Poems must be 40 lines or fewer, in any form. Fiction and nonfiction prose should be 750 words or fewer.
Submitting to our contest constitutes an agreement to be considered for publication in our annual anthology.
Flash fiction, short fiction, personal essay, persuasive or opinion essay, feature journalism, poetry, and other forms of creative writing are considered.
The grand prize winner will receive a $200 award.
The winning piece will be published in our spring anthology.
The winning piece will recieve an additional public push (publication, performance, or other kind of feature) in coordination with one of our community partners.
Submit your writing between 8:00 a.m. on December 15, 2020 and 11:59 p.m. on January 31, 2021. If we do not receive your submission in this window, it will not be considered.
Congratulations to 2020 Writing Contest winner, Logan Wilbur!
Congratulations to Logan Wilbur of Bass Harbor, a student at Mt. Desert Island High School! Logan’s short story “Back When” was selected out of a pool of entries that came in from young writers all across the state. You can read her piece below, and may have heard it on WERU-FM at 8:45 a.m. on Tuesday, May 5, 2020. Her work will also be published in our upcoming anthology in June, and she will receive a $200 cash prize. Way to go, Logan!
Here is Logan's winning story:
It’s a day like any other.
I drum absently on the faded cash register. It’s just Mags and me working today. Packs of cigarettes plaster the wall behind our counter. Their bright colors contrast the grey, callused hands of the working men pointing out their brand of choice. The ads are all cowboys, cars, and beautiful girls. Inside the store, a washed-out woman pulls a plastic bottle of vodka from the shelf. She limps over concrete to Mags, the cashier she calls nurse.

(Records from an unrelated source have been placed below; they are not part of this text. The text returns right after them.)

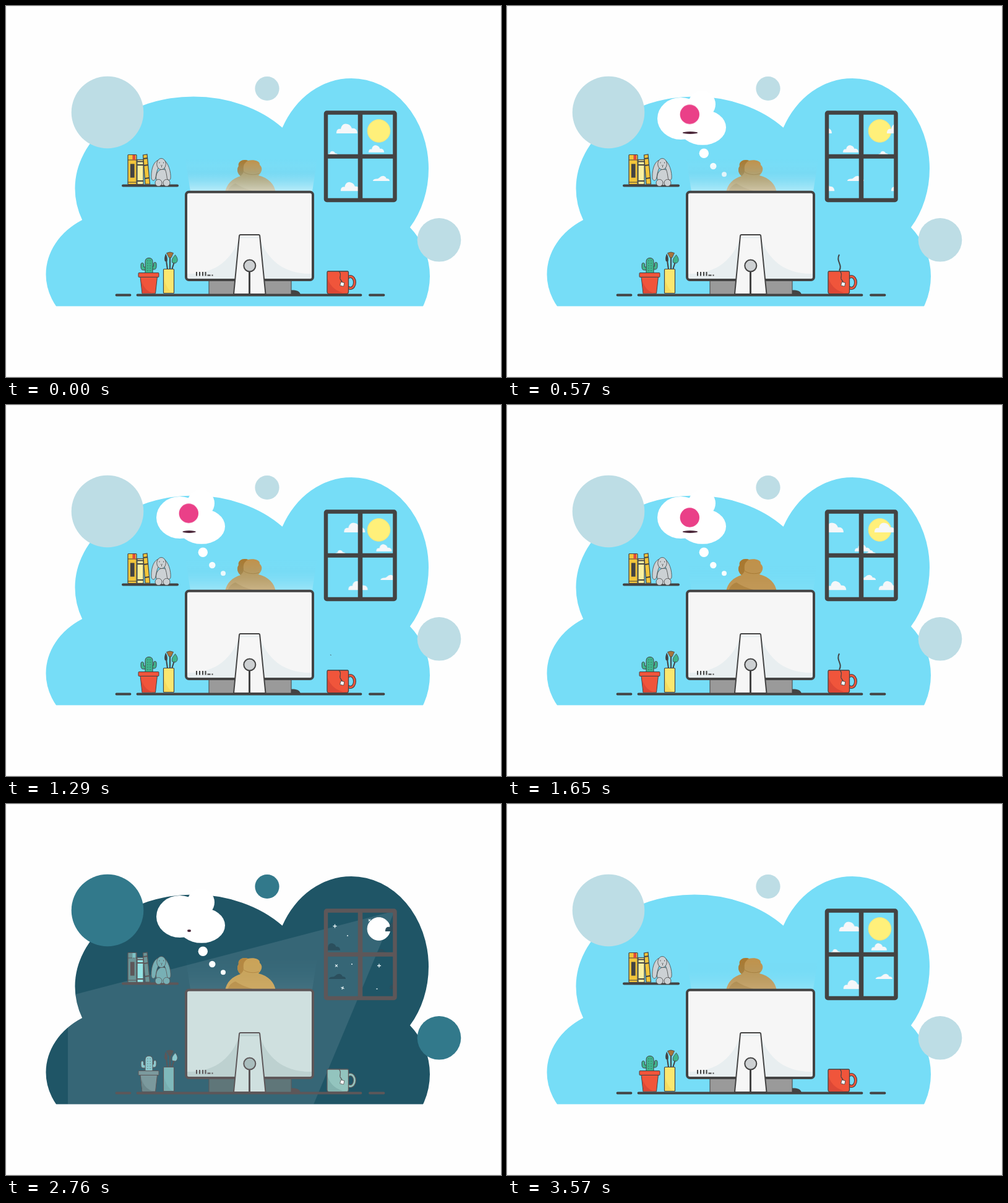
Write an HTML page that moves like this. It is 800 px wide and 600 px high and loops after 3600 ms.

```html
<!DOCTYPE html>
<html lang="en">
<head>
<meta charset="utf-8">
<title>Desk, day and night</title>
<style>
@property --n { syntax: '<percentage>'; inherits: true; initial-value: 0%; }
html, body { margin: 0; width: 100%; height: 100%; overflow: hidden; background: #fefefe; }
svg {
  display: block; width: 800px; height: 600px;
  animation: night 3600ms linear infinite;
  --sky: color-mix(in srgb, #1f5566 var(--n), #76ddf7);
  --orb: color-mix(in srgb, #32798b var(--n), #bddde5);
  --ink: color-mix(in srgb, #5d5759 var(--n), #434343);
  --mug: color-mix(in srgb, #93c4be var(--n), #f0553b);
  --mugDark: color-mix(in srgb, #82b2ae var(--n), #dd4836);
  --pot: color-mix(in srgb, #7b999d var(--n), #f0553b);
  --potDark: color-mix(in srgb, #6c878b var(--n), #dd4836);
  --pale: color-mix(in srgb, #cfe0df var(--n), #f6f6f6);
  --shade: color-mix(in srgb, #bdd1d0 var(--n), #e8eef0);
  --gray: color-mix(in srgb, #5f7679 var(--n), #9a9a9a);
  --knob: color-mix(in srgb, #a9bdbd var(--n), #cdd0d2);
  --green: color-mix(in srgb, #8cc9cf var(--n), #3fb58e);
  --gold: color-mix(in srgb, #6b9698 var(--n), #f2c53b);
  --butter: color-mix(in srgb, #7fb9bb var(--n), #fae76f);
  --cream: color-mix(in srgb, #94e3e4 var(--n), #f9f0a0);
  --mark: color-mix(in srgb, #7fc4c8 var(--n), #e0493a);
  --wood: color-mix(in srgb, #55595c var(--n), #a8743c);
  --fur: color-mix(in srgb, #78b0b5 var(--n), #ccd1d4);
  --hair: color-mix(in srgb, #cba358 var(--n), #c0914a);
  --hairDark: color-mix(in srgb, #b58740 var(--n), #a9782f);
  --sun: color-mix(in srgb, #ffffff var(--n), #fff07a);
  --rim: color-mix(in srgb, #ffffff var(--n), #e6e58c);
  --dusk: color-mix(in srgb, #2b4f5d var(--n), #f5f7f9);
}
@keyframes night { 0%, 47% { --n: 0%; } 55.5%, 90.8% { --n: 100%; } 98%, 100% { --n: 0%; } }
.late { opacity: var(--n); }
.ink { fill: none; stroke: var(--ink); }

.drift { fill: #f5f7f9; animation: 3600ms linear infinite; }
.dim { fill: var(--dusk); }
.a { animation-name: driftA; }
.b { animation-name: driftB; }
.c { animation-name: driftC; }
@keyframes driftA {
  0% { transform: translateX(534px); } 15.83% { transform: translateX(491px); }
  25% { transform: translateX(466px); } 33% { transform: translateX(420px); }
  33.01%, 55% { transform: translateX(690px); } 76.67% { transform: translateX(613px); }
  100% { transform: translateX(534px); }
}
@keyframes driftB {
  0% { transform: translateX(672px); } 15.83% { transform: translateX(614px); }
  25% { transform: translateX(586px); } 45.83% { transform: translateX(510px); }
  59.17% { transform: translateX(462px); } 75%, 100% { transform: translateX(400px); }
}
@keyframes driftC {
  0%, 25% { transform: translateX(690px); } 45.83% { transform: translateX(594px); }
  59.17% { transform: translateX(539px); } 76.67% { transform: translateX(463px); }
  100% { transform: translateX(400px); }
}

.pop, .ball, .shadow { transform-box: fill-box; transform-origin: center; }
.pop { fill: #fff; animation: pop 3600ms ease-out infinite backwards; }
@keyframes pop { 0%, 3% { transform: scale(0); } 6%, 81% { transform: scale(1); } 85%, 100% { transform: scale(0); } }

.bounce { animation: bounce 3600ms infinite; }
@keyframes bounce {
  0%, 12.5%, 25.83%, 39.17%, 52.5%, 65.83% {
    transform: translateY(0); animation-timing-function: cubic-bezier(.33, 0, .67, .33);
  }
  19.17%, 32.5%, 45.83%, 59.17%, 72.5%, 100% {
    transform: translateY(9px); animation-timing-function: cubic-bezier(.33, .67, .67, 1);
  }
}
.ball { fill: #ea4088; animation: ball 3600ms ease-out infinite; }
@keyframes ball { 0%, 12% { transform: scale(0); } 15%, 72.5% { transform: scale(1); } 75.5%, 100% { transform: scale(0); } }
.shadow { fill: #4a2638; animation: shadow 3600ms ease-in-out infinite; }
@keyframes shadow {
  0%, 12% { transform: scaleX(0); }
  15.83%, 19.17%, 32.5%, 45.83%, 59.17%, 72.5% { transform: scaleX(1); }
  25.83%, 39.17%, 52.5%, 65.83% { transform: scaleX(.75); }
  76.67% { transform: scaleX(.25); }
  77.8%, 100% { transform: scaleX(0); }
}

.steam { stroke-width: 2; stroke-dasharray: 1 2; animation: steam 3600ms linear infinite; }
.wisp { animation-name: wisp; }
@keyframes steam {
  0%, 7% { stroke-dashoffset: 1; } 15.83% { stroke-dashoffset: 0; } 23% { stroke-dashoffset: -1; }
  23.01%, 37% { stroke-dashoffset: 1; } 45.83% { stroke-dashoffset: 0; }
  53%, 100% { stroke-dashoffset: -1; }
}
@keyframes wisp {
  0%, 22% { stroke-dashoffset: 1; } 25% { stroke-dashoffset: .6; }
  29% { stroke-dashoffset: 0; } 36%, 100% { stroke-dashoffset: -1; }
}

.glow { animation: glow 3600ms linear infinite; }
@keyframes glow {
  0%, 25%, 100% { opacity: .85; } 15.83% { opacity: .7; } 45.83% { opacity: .1; }
  59.17% { opacity: .5; } 76.67% { opacity: .1; } 99% { opacity: .15; }
}
</style>
</head>
<body>
<svg viewBox="0 0 800 600">
  <defs>
    <clipPath id="floor"><rect width="800" height="485.5"/></clipPath>
    <clipPath id="room">
      <ellipse cx="303" cy="295" rx="191.5" ry="148.5"/>
      <ellipse cx="558" cy="263" rx="125" ry="146"/>
      <ellipse cx="190" cy="434" rx="125.5" ry="104"/>
      <ellipse cx="565" cy="437" rx="120" ry="116"/>
      <rect x="190" y="300" width="375" height="186"/>
    </clipPath>
    <clipPath id="panes">
      <rect x="520" y="175" width="49" height="65" rx="3"/>
      <rect x="576" y="175" width="49.500" height="65" rx="3"/>
      <rect x="520" y="246.500" width="49" height="64.500" rx="3"/>
      <rect x="576" y="246.500" width="49.500" height="64.500" rx="3"/>
    </clipPath>
    <linearGradient id="light" x1="0" y1="0" x2="0" y2="1">
      <stop offset="0" stop-color="#9fe4f7" stop-opacity="0"/>
      <stop offset=".4" stop-color="#7fd0ea" stop-opacity=".3"/>
      <stop offset="1" stop-color="#e4f7fc" stop-opacity=".75"/>
    </linearGradient>
    <path id="puff" d="M0 16C0 10 3 8 7 9C8 2 13-1 18 1C22 2 24 5 25 8C30 7 34 10 34 16Z"/>
    <path id="flat" d="M0 9Q0 6 5 5.500Q8 6 10 4Q14 0 18 1Q21 2 22 5Q27 5 27 9Z"/>
    <g id="sky">
      <use href="#puff" y="190"/>
      <use href="#puff" transform="translate(52 225) scale(.74)"/>
      <use href="#puff" transform="translate(-14 234.500) scale(.48)"/>
      <use href="#flat" x="59" y="274"/>
      <use href="#puff" transform="translate(7 284.500) scale(.92)"/>
    </g>
    <path id="plus" d="M-3 0H3M0-3V3"/>
  </defs>

  <rect x=".5" y=".5" width="799" height="599" fill="none" stroke="#f3f3f3"/>

  <g clip-path="url(#floor)">
    <rect width="800" height="600" fill="var(--sky)" clip-path="url(#room)"/>
    <path class="late" d="M628 173L100 311V486H497Z" fill="#fff" fill-opacity=".1" clip-path="url(#room)"/>
  </g>
  <g fill="var(--orb)">
    <circle cx="164" cy="172" r="58.300"/>
    <circle cx="422" cy="133.500" r="19.600"/>
    <circle cx="700" cy="378.300" r="35.300"/>
  </g>

  <!-- window -->
  <g clip-path="url(#panes)">
    <g class="late" fill="none" stroke="#e6f4f6" stroke-width="1.300">
      <use href="#plus" x="531.500" y="197.500"/>
      <use href="#plus" x="603" y="261.500"/>
      <use href="#plus" transform="translate(534 261.500) rotate(45) scale(.9)"/>
      <use href="#plus" transform="translate(544 297.500) rotate(25) scale(.9)"/>
      <use href="#plus" transform="translate(587.500 188) rotate(45) scale(.8)"/>
      <path d="M551 213h2M558 259h2M598.500 299h2"/>
    </g>
    <circle cx="602.500" cy="202" r="18.400" fill="var(--sun)" stroke="var(--rim)"/>
    <use href="#sky" class="drift dim a"/>
    <use href="#sky" class="drift b"/>
    <use href="#sky" class="drift dim c"/>
  </g>
  <g class="ink">
    <rect x="517" y="172.500" width="111.500" height="141.500" rx="1.500" stroke-width="6.500"/>
    <path d="M572.500 173V314" stroke-width="7.500"/>
    <path d="M517 243.300H628" stroke-width="7"/>
  </g>

  <!-- shelf -->
  <path class="ink" d="M189 290.500H277" stroke-width="4" stroke-linecap="round"/>
  <g stroke="var(--ink)" stroke-width="1.200">
    <rect x="197" y="240.500" width="14" height="48" rx="1" fill="var(--gold)"/>
    <path d="M197 249H211M197 285H211" fill="none"/>
    <rect x="201.500" y="256" width="5.500" height="21" fill="var(--ink)"/>
    <path d="M204.500 241h4.500v9l-2.200-2l-2.300 2z" fill="var(--mark)" stroke="none"/>
    <rect x="212" y="248.500" width="10" height="40" fill="var(--cream)"/>
    <path d="M212 251.500h10M212 257h10M212 283h10" stroke-width="2"/>
    <path d="M221.500 241L228 240L232.500 288H225Z" fill="var(--gold)"/>
    <path d="M222 247l6.500-1M223 258l6.500-1M224.500 279l6.500-1" stroke-width="2"/>
  </g>
  <g fill="var(--fur)" stroke="var(--ink)" stroke-width=".8">
    <ellipse cx="253" cy="277" rx="10.500" ry="13"/>
    <path d="M247 249C238 251 234 266 235 279C237 284 241 283 242 277C243 269 245 263 249 257Z"/>
    <path d="M255 249C262 253 267 268 266 279C264 284 260 281 260 276C259 268 257 262 253 257Z"/>
    <ellipse cx="251" cy="255.500" rx="7.300" ry="9"/>
    <circle cx="246.500" cy="286" r="5.500"/>
    <circle cx="259.500" cy="286" r="5.500"/>
    <path d="M250 257l1.500 1.500l1.500-1.500M251.500 259v2" fill="none"/>
    <path d="M247.500 253.500h1M254 253.500h1" stroke-width="1.600"/>
  </g>

  <!-- thought -->
  <circle class="pop" cx="351" cy="272.300" r="4"/>
  <circle class="pop" cx="333.300" cy="259" r="5.200" style="animation-delay:80ms"/>
  <circle class="pop" cx="318.300" cy="238.300" r="7.700" style="animation-delay:160ms"/>
  <g class="pop" style="animation-delay:240ms">
    <ellipse cx="281" cy="182" rx="38" ry="34"/>
    <ellipse cx="316" cy="196.300" rx="38" ry="28.500"/>
    <circle cx="315" cy="159" r="22"/>
  </g>
  <ellipse class="shadow" cx="296" cy="205" rx="12.300" ry="1.900"/>
  <g class="bounce"><circle class="ball" cx="295.300" cy="173" r="15.700"/></g>

  <!-- head and screen light -->
  <path d="M354 302C356 288 366 279 379 275C373 270 373 263 376 259C374 252 383 247 391 250C400 248 411 250 410 257C416 262 413 270 408 274C424 278 434 288 436 302Z" fill="var(--hair)"/>
  <path d="M376 259C374 252 383 247 391 250C385 254 383 258 384 266C384 270 382 272 379 275C373 270 373 263 376 259Z" fill="var(--hairDark)"/>
  <path d="M358 300C361 292 365 289 371 287C378 292 388 296 402 300Z" fill="var(--hairDark)" opacity=".75"/>
  <path d="M384 268C389 273 402 274 409 271" fill="none" stroke="var(--hairDark)"/>
  <path class="glow" d="M290 248H503L495 300H298Z" fill="url(#light)"/>

  <!-- desk -->
  <path class="ink" d="M178.500 467.500H200.500M212.500 467.500H573.500M588 467.500H610.500" stroke-width="3.800" stroke-linecap="round"/>
  <path d="M452 467C453 461 459 459 465 459.500C471 460 475 462 476 467Z" fill="var(--ink)"/>

  <!-- computer -->
  <rect x="328" y="444" width="133" height="22" fill="var(--gray)" stroke="var(--ink)"/>
  <rect x="291" y="300.800" width="205" height="142.200" rx="4.500" fill="var(--pale)"/>
  <path d="M293 433C340 434 366 408 377 375H410C421 408 447 434 494 433V441H293Z" fill="var(--shade)"/>
  <rect class="ink" x="291" y="300.800" width="205" height="142.200" rx="4.500" stroke-width="4"/>
  <path d="M308 430v6.500M313 430v6.500M318 430v6.500M322.500 430v6.500" class="ink" stroke-width="2"/>
  <path d="M325.500 435.500h5M332.500 435.500h2" class="ink" stroke-width="1.800"/>
  <path d="M379 370H408.500Q410 370 410.200 372L419.500 466H368L377 372Q377.200 370 379 370Z" fill="var(--pale)" stroke="var(--ink)" stroke-width="2"/>
  <path d="M379 374H408.500" stroke="var(--shade)" stroke-width="3"/>
  <path class="ink" d="M393.500 429V466" stroke-width="3"/>
  <circle cx="393.800" cy="420" r="9.500" fill="var(--knob)" stroke="var(--ink)" stroke-width="2"/>

  <!-- cactus -->
  <g stroke="var(--ink)">
    <path d="M227 427H222Q218 427 218 422V418Q218 415.500 220.300 415.500Q222.500 415.500 222.500 418V422H227Z" fill="var(--green)"/>
    <path d="M235 426H239Q243 426 243 421V417Q243 414.500 240.700 414.500Q238.500 414.500 238.500 417V421H235Z" fill="var(--green)"/>
    <path d="M225 432V413.500Q225 407.500 231 407.500Q237 407.500 237 413.500V432Z" fill="var(--green)"/>
    <path d="M229 411V430M233 411V430" fill="none" stroke-dasharray="2 2" opacity=".6"/>
    <path d="M217 438H244.500L241.500 465H220Z" fill="var(--pot)"/>
    <path d="M218 440C220 453 227 461 237 464.500H220.500Z" fill="var(--potDark)" stroke="none"/>
    <rect x="214" y="431.500" width="33" height="7" rx="1" fill="var(--pot)"/>
  </g>

  <!-- brushes -->
  <path class="ink" d="M261 426L258.500 408M265 426V406M268 426L272 414" stroke-width="2"/>
  <path d="M257 413C255 408 257 404 258 400.500C260 404 261.500 408 260.500 413Z" fill="var(--ink)"/>
  <path d="M259.500 399.500Q265 396.500 270.500 399.500L267 407H263.500Z" fill="var(--wood)" stroke="var(--ink)" stroke-width=".8"/>
  <path d="M268.500 415C267 409 271 406 273.500 402.500C278 408 278.500 413 274 416Z" fill="var(--green)" stroke="var(--ink)" stroke-width=".8"/>
  <rect x="254.500" y="425.500" width="17" height="39" rx="1" fill="var(--butter)" stroke="var(--ink)" stroke-width="1.200"/>
  <path d="M255.500 442C258 452 263 460 269 464H255.500Z" fill="var(--gold)" opacity=".3"/>

  <!-- mug -->
  <ellipse cx="556.500" cy="447" rx="7" ry="9.500" class="ink" stroke-width="5"/>
  <ellipse cx="556.500" cy="447" rx="7" ry="9.500" fill="none" stroke="var(--mug)" stroke-width="2.800"/>
  <path d="M520.500 429H552Q553.500 429 553.500 431V462Q553.500 465.500 550 465.500H522.500Q519 465.500 519 462V431Q519 429 520.500 429Z" fill="var(--mug)" stroke="var(--ink)" stroke-width="1.300"/>
  <path d="M520 441C524 454 534 462 549 465H522.500Q520 464.500 520 462Z" fill="var(--mugDark)"/>
  <path class="ink" d="M538 429C544 434 537 439 541 443C542.500 444.500 543 445 543 447" stroke-width="1.200"/>
  <rect x="540.300" y="446.800" width="6" height="6" fill="#fff" stroke="var(--ink)" stroke-width=".8" transform="rotate(12 543 450)"/>
  <path class="ink steam" pathLength="1" d="M537 428C543 418 531 413 537 402"/>
  <path class="ink steam wisp" pathLength="1" d="M529.500 429C529 423 522 426 525 419C528 413 522 410 525 404"/>
</svg>
</body>
</html>
```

“I’m here for my prescription,” jokes the woman. Mags could’ve been a doctor. She was getting a degree, but ran out of money halfway through. She’s sixty-three now and spends her off-days looking after a mess of grandchildren. When it’s slow she lets me study. “Ya gotta get into a good college and find a job ya can retire from,” she often reminds me.
Mags likes it when the store’s full. Plenty of these folks see grocery shopping as a social function. I like when the only buzz you hear is the fluorescent lights. I draft proposals on waxy bits of receipt paper. While stocking cans of soup and soda I puzzle over problems and ways to solve them. I mentally weigh trade-offs while I set cheap, pesticide-coated vegetables on the scales.
Every now and then a tourist swings open the battered glass door. They’re easy to spot, pausing outside the door like they’re scared the floor will turn to quicksand. They rarely buy anything from stores like ours, and mostly ask for directions.
“Back Beach? Are people still spreading rumors that place exists?” Mags laughs from behind the register. “Sorry, honey, there isn’t anything like that ‘round here.”
“Oh, well, thanks, I guess,” says the tourist, bored, already looking away like Mags is a GPS. “I’ll get going then.”
“Have a good one, sweetie!” When the door swings closed Mags chuckles and starts to ring up a Bud Light and a one-dollar muffin. “Gotta save some spots for the locals, don’t we?”
And the customers smile, not bright and shiny like the models in the cigarette ads, but it still feels good to laugh.
“That’sa wicked short list,” huffs a regular with a salt and pepper beard.
“Mm-hm. That’s why we gotta look aftah it,” she shrugs, nodding at the next family walking in.
“Still, I don’t figure how things got this way.” He grumbles, hand trembling to get back to its cigarette. “Back when the sea was full of fish it seemed like there were a hundred beaches, all empty and clean. Now they’re all clogged up with tourists and trash.”
“Well, what else ya gonna do? Hasn’t killed us yet! That’s what I always say.” He chuckles, gingerly rolling a shoulder back and massaging his knee. He’s been too old to work on the side of a building for a while now.
“We all do the best we can. That’ll be six fifty-nine.” Mags sighs, and glances at the wall behind us. “It’ll all work out. It always does.”
And the patrons believe it, just like they trust what those cigarette ads promise.
As their livers, lungs, and planet start to decay, they count on it.
I try to keep busy.